This will be IPC’s first major assault on the publishing market since its takeover by AOL Time Warner two years ago. Soutar declines to give details about the new launches, but says: “We shall look into sectors where we are already strong. The idea is to maintain our leading position in the consumer publishing industry.”
Meanwhile, the industry is debating the issue of posting circulation figures monthly – like the newspaper industry – instead of six-monthly. This follows recent infringements of ABC rules on bulk copies, with both EMAP and NatMags being forced to restate circulation figures for key titles. Both publishers were found flouting the rule according to which bulk copies distributed with national and regional newspapers cannot be counted in circulation figures.
Media buyers such as Goodman and Mays are calling for monthly circulation data, which they say will give greater transparency. Mays adds: “Monthly ABCs would not mean that we would want to negotiate on every single issue for our clients.”
Most publishers, however, do not see the need for providing monthly circulation data. Edwards says: “I do not agree with the ruling on bulk sales – the magazines were sold with the newspapers. The whole issue needs some serious thought.” ABC had ruled that, since NatMags did not receive any payment and the free copies did not form part of regular monthly promotions, the bulk copies could not be counted.

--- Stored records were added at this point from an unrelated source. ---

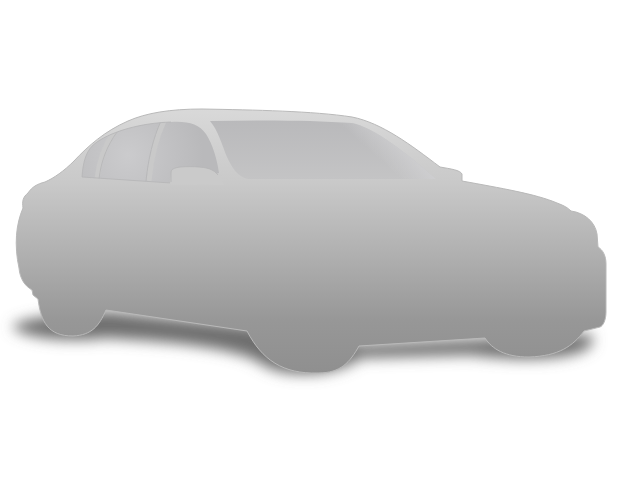
<!DOCTYPE html>
<html lang="en">
<head>
<meta charset="utf-8">
<title>Car silhouette placeholder</title>
<style>
:root {
  --page: #ffffff;
  --body-top: #d9d9d9;
  --body-upper: #c9c9c9;
  --body-middle: #b0b0b0;
  --body-bottom: #8f8f8f;
  --edge: #b9b9b9;
  --glass-dark: #b9b9bb;
  --glass-light: #cbcbcd;
  --pillar: #c9c9c9;
  --shadow: #6e6e6e;
}
html, body { margin: 0; width: 640px; height: 480px; overflow: hidden; background: var(--page); }
.car { display: block; width: 640px; height: 480px; }
.shadow { fill: var(--shadow); }
.body { fill: url(#body-paint); stroke: var(--edge); stroke-width: 1; stroke-linejoin: round; }
.pillar { fill: none; stroke: var(--pillar); stroke-width: 5; }
.pillar-edge { fill: none; stroke: #b5b5b7; stroke-width: 0.8; }
.mirror { fill: #cacaca; }
</style>
</head>
<body>
<svg class="car" viewBox="0 0 640 480" role="img" aria-label="Grey silhouette of a sedan">
  <defs>
    <linearGradient id="body-paint" gradientUnits="userSpaceOnUse" x1="0" y1="108" x2="0" y2="374">
      <stop offset="0" stop-color="var(--body-top)"/>
      <stop offset="0.28" stop-color="var(--body-upper)"/>
      <stop offset="0.55" stop-color="var(--body-middle)"/>
      <stop offset="0.8" stop-color="#979797"/>
      <stop offset="1" stop-color="var(--body-bottom)"/>
    </linearGradient>
    <linearGradient id="windscreen-glass" gradientUnits="userSpaceOnUse" x1="0" y1="120" x2="0" y2="180">
      <stop offset="0" stop-color="var(--glass-dark)"/>
      <stop offset="1" stop-color="#c4c4c5"/>
    </linearGradient>
    <radialGradient id="side-glass" gradientUnits="userSpaceOnUse" cx="128" cy="155" r="75">
      <stop offset="0" stop-color="var(--glass-light)"/>
      <stop offset="1" stop-color="var(--glass-dark)"/>
    </radialGradient>
    <linearGradient id="windscreen-sheen" gradientUnits="userSpaceOnUse" x1="378" y1="158" x2="396" y2="138">
      <stop offset="0" stop-color="#d2d2d4" stop-opacity="0"/>
      <stop offset="1" stop-color="#d2d2d4" stop-opacity="0.8"/>
    </linearGradient>
    <filter id="soft" filterUnits="userSpaceOnUse" x="-40" y="270" width="720" height="150">
      <feGaussianBlur stdDeviation="7"/>
    </filter>
    <clipPath id="side-window-shape">
      <path id="side-window" d="M82 177C83 162 86 149 97 142C113 131 141 123 171 122C188 121 199 124 206 134C213 145 217 159 219 173L171 183Z"/>
    </clipPath>
    <path id="windscreen" d="M210 121C260 120 310 120 352 123C373 127 407 153 436 179L248 179C238 177 232 168 227 157C222 145 218 130 210 121Z"/>
  </defs>

  <g class="shadow" filter="url(#soft)">
    <path d="M12 326C24 318 60 314 108 311L250 326L360 344L590 334C598 343 588 352 565 356C540 361 500 359 470 355L360 358C340 376 285 380 262 364C240 349 180 342 105 338C70 343 20 338 12 326Z"/>
  </g>

  <path class="body" d="M23 208C22 201 23 197 28 193C32 187 37 184 45 182C54 178 64 171 74 161C88 146 105 131 128 121C146 113 170 109 202 109C255 110 313 111 352 117C382 123 411 145 440 167C451 169 460 170 462 174L462 181C500 188 536 194 557 203C565 206 568 208 571 211C585 213 595 222 597 234L598 247C603 250 606 256 606 264L606 312C606 320 603 326 600 327L584 331C573 346 559 356 529 357C505 357 492 349 485 338L359 346C350 362 341 373 318 373C283 374 262 360 247 331L106 310C99 326 92 335 73 336C48 336 41 322 38 299L33 295L32 290C25 286 20 279 19 268C14 245 16 224 23 208Z"/>

  <g class="windows">
    <use href="#side-window" fill="url(#side-glass)"/>
    <g clip-path="url(#side-window-shape)">
      <path class="pillar" d="M97 179C99 160 105 145 114 132"/>
      <path class="pillar-edge" d="M99 179C101 161 107 146 117 132"/>
      <path class="pillar" d="M149 181C151 160 156 138 164 121"/>
      <path class="pillar-edge" d="M146 181C148 160 153 138 161 121"/>
    </g>
    <path class="pillar-edge" d="M171 183L82 177C83 162 86 149 97 142C113 131 141 123 171 122"/>
    <use href="#windscreen" fill="url(#windscreen-glass)"/>
    <use href="#windscreen" fill="url(#windscreen-sheen)"/>
  </g>

  <path class="mirror" d="M170 184L171 173C171 169 174 168 180 167C194 166 207 167 212 170C216 172 217 174 218 175L221 174L224 185Z"/>
  <path class="pillar-edge" d="M171 182L171 173C171 169 174 168 180 167C194 166 207 167 212 170C216 172 217 174 218 175"/>
</svg>
</body>
</html>
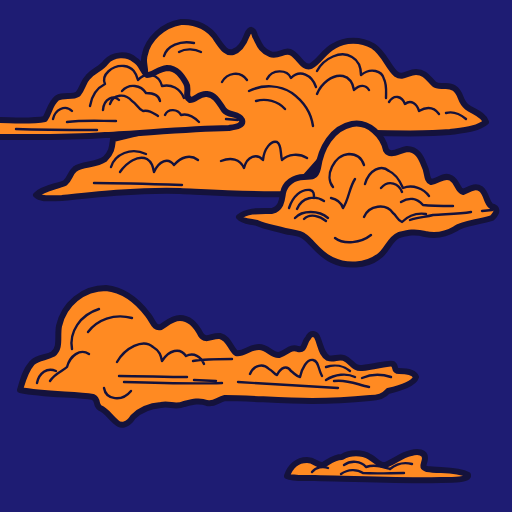
<!DOCTYPE html>
<html lang="en">
<head>
<meta charset="utf-8">
<title>Orange clouds</title>
<style>
:root { --sky: #1e1c73; --cloud: #ff8a22; --ink: #14123c; }
html, body { margin: 0; width: 512px; height: 512px; overflow: hidden; background: var(--sky); }
svg { display: block; }
.cloud { fill: var(--cloud); stroke: var(--ink); stroke-width: 6; stroke-linejoin: round; stroke-linecap: round; }
.curls { fill: none; stroke: var(--ink); stroke-width: 2.4; stroke-linejoin: round; stroke-linecap: round; }
</style>
</head>
<body>
<svg width="512" height="512" viewBox="0 0 512 512" role="img" aria-label="Orange clouds in a deep blue sky">
  <rect width="512" height="512" fill="var(--sky)"/>

  <g id="large-cloud">
    <path class="cloud" d="M113 139C112 147 112 152 105 159C95 166 83 163 75 169C70 173 70 179 65 183C55 187 43 188 36 195C41 200 52 198 62 198C100 194 135 190 180 191C220 193 250 195 290 194L345 132C380 133 420 135 450 132C465 130 478 129 486 122C483 114 474 112 467 107C459 101 462 93 454 88C447 83 440 89 434 84C428 78 425 72 416 72C408 72 403 79 396 74C388 67 384 53 373 46C361 39 345 39 334 46C324 51 320 61 311 66C303 69 300 58 292 53C285 48 278 58 270 54C260 50 259 43 255 36C253 28 250 28 247 35C244 43 240 50 233 52C226 54 222 47 217 40C210 28 196 21 181 22C162 25 148 40 145 54C142 62 146 66 145 75L150 130Z"/>
    <g class="curls">
      <path d="M164 56C167 46 180 40 194 43M179 52C186 48 195 49 201 52"/>
      <path d="M222 82C227 73 240 70 247 80"/>
      <path d="M249 91C263 84 280 85 292 93C303 101 311 112 313 126M256 101C266 98 278 101 285 109"/>
      <path d="M267 79C272 69 287 69 291 78C300 69 312 75 316 87"/>
      <path d="M317 71C324 58 341 50 352 57C359 61 361 69 361 75C371 67 382 71 384 79C387 85 386 92 386 98"/>
      <path d="M317 94C321 84 332 74 343 76C351 78 353 84 354 90C360 84 366 85 369 90"/>
      <path d="M389 102C394 94 402 96 405 104C411 99 417 104 419 111C426 107 433 106 439 114M446 113C453 111 460 114 466 119"/>
      <path d="M111 167C115 154 131 147 146 154"/>
      <path d="M120 172C127 162 138 155 147 159C152 162 153 167 154 172C159 161 168 157 174 165C181 157 190 154 198 160"/>
      <path d="M221 161C231 157 240 159 244 168C247 156 257 153 263 160C264 149 271 140 277 142C282 145 280 153 282 160C288 154 299 153 307 158"/>
      <path d="M94 183C122 183 153 184 182 185"/>
    </g>
  </g>

  <g id="left-cloud">
    <path class="cloud" d="M-8 120C12 120 30 122 45 119C50 111 50 104 57 98C64 94 72 98 78 94C83 88 83 82 88 77C94 70 101 69 106 62C113 54 127 53 135 60C142 64 142 71 147 75C153 75 158 69 167 68C177 68 182 76 186 83C190 89 184 97 190 100C196 100 199 93 207 94C216 95 219 103 224 110C229 116 239 113 242 120C244 126 235 127 229 128C185 129 145 133 105 135C65 138 25 137 -8 137Z"/>
    <g class="curls">
      <path d="M53 119C55 110 65 104 72 111"/>
      <path d="M90 106C92 94 99 87 105 84C101 75 112 65 124 66C133 67 136 73 138 80C146 71 159 74 162 86C171 84 180 88 184 98"/>
      <path d="M103 110C104 98 114 95 119 100"/>
      <path d="M110 104C113 94 125 93 132 101C137 104 137 108 143 111C150 110 153 113 158 116"/>
      <path d="M122 91C129 83 141 85 146 93C154 93 159 96 160 101"/>
      <path d="M165 115C168 108 178 109 181 115C188 113 194 117 199 122"/>
      <path d="M67 122C83 120 100 121 116 121M16 129C43 130 70 130 97 130"/>
      <path d="M226 119L238 120"/>
    </g>
  </g>

  <g id="right-cloud">
    <path class="cloud" d="M239 217C247 210 260 211 272 211C282 208 282 199 283 193C285 183 294 177 304 177C312 177 316 177 318 168C321 148 332 128 352 124C369 121 383 136 386 150C390 157 398 151 407 149C417 149 421 157 424 165C428 172 426 180 431 182C439 181 444 174 451 178C458 182 457 190 463 192C470 189 475 185 481 189C487 194 486 202 491 206C498 208 498 212 492 218C476 223 463 223 455 229C445 235 435 236 425 234C414 231 407 233 399 235C389 239 387 252 378 257C366 266 346 267 332 260C319 254 312 242 305 237C299 232 292 233 285 231C275 228 266 227 257 223C250 221 243 222 239 217Z"/>
    <g class="curls">
      <path d="M289 208C293 196 301 189 310 190C314 191 314 194 314 198M297 209C302 197 315 195 324 201"/>
      <path d="M295 218C302 210 319 210 328 218M304 219C310 213 320 216 326 221"/>
      <path d="M333 187C324 176 334 155 349 154C358 154 362 159 364 165"/>
      <path d="M355 179C349 188 349 199 343 208C341 202 336 199 331 198"/>
      <path d="M365 184C369 170 381 164 389 171C396 174 400 181 403 188C413 184 424 189 429 196"/>
      <path d="M381 188C389 179 399 184 402 192"/>
      <path d="M364 217C369 205 386 203 393 213C397 216 397 220 402 222C410 214 419 213 426 214"/>
      <path d="M401 202C409 197 417 198 423 205C432 206 443 206 453 206M410 220C418 217 426 217 433 215C446 214 459 214 471 212"/>
      <path d="M335 238C344 245 361 243 371 235"/>
      <path d="M482 211L492 210"/>
    </g>
  </g>

  <g id="lower-cloud">
    <path class="cloud" d="M20 390C23 380 25 371 32 363C38 357 46 358 53 354C61 348 57 337 59 326C64 304 83 288 106 288C125 290 139 303 148 315C153 321 154 329 161 327C166 324 172 318 180 318C191 318 197 327 201 335C206 342 212 335 220 336C229 338 230 348 236 353C243 355 249 347 259 347C268 347 272 356 279 355C287 353 290 346 298 349C305 351 304 342 308 338C311 332 316 333 318 339C321 347 322 355 328 358C334 360 338 356 344 358C352 361 353 369 362 368C375 367 390 362 393 364C397 367 393 371 399 371C407 371 414 372 416 377C414 384 400 388 388 391C384 396 379 398 370 398C350 400 330 401 312 401C280 401 250 398 225 398C217 400 214 405 207 403C199 400 192 402 184 404C175 408 170 403 161 405C148 406 139 411 133 417C128 425 121 427 116 422C109 416 107 411 100 408C95 405 99 400 93 397C75 394 45 395 20 390Z"/>
    <g class="curls">
      <path d="M72 349C69 332 80 315 99 309M88 332C97 320 114 313 132 318"/>
      <path d="M37 383C39 373 47 367 56 371"/>
      <path d="M50 381C55 373 63 371 67 367C70 356 80 348 89 354"/>
      <path d="M117 362C125 348 143 338 153 347C160 351 161 356 162 361C169 350 180 347 186 356C194 352 201 357 204 364M193 361C205 359 219 359 232 359"/>
      <path d="M104 388C106 400 122 402 131 391"/>
      <path d="M119 376C141 376 165 377 187 377M124 382C157 383 190 384 222 383M194 380L216 381"/>
      <path d="M250 374C254 365 263 363 269 369C273 371 274 374 277 375C281 367 287 365 291 371C295 374 296 376 300 377C302 368 307 359 313 360C319 361 318 369 322 376"/>
      <path d="M238 382C271 384 305 386 338 388M326 380C335 374 347 373 355 377M334 381C348 379 358 385 369 387"/>
      <path d="M326 367C335 364 344 366 350 371M362 378C371 374 382 374 391 377"/>
    </g>
  </g>

  <g id="small-cloud">
    <path class="cloud" d="M287 476C290 467 297 460 307 460C315 460 317 466 323 465C330 461 334 457 342 457C350 452 362 452 370 457C376 460 379 466 385 465C394 462 401 455 411 453C418 451 425 452 425 458C425 464 420 467 427 469C440 471 457 469 468 475C469 480 453 480 441 480C400 481 355 479 315 478C304 478 293 479 287 476Z"/>
    <g class="curls">
      <path d="M312 472C316 467 323 466 328 468M344 465C351 460 361 461 366 467C375 464 383 467 390 469C396 464 404 462 412 464M341 474C348 469 357 469 363 473C377 474 391 473 404 473"/>
    </g>
  </g>
</svg>
</body>
</html>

It is expected that the magazine industry will decide this year whether to start issuing monthly circulation data.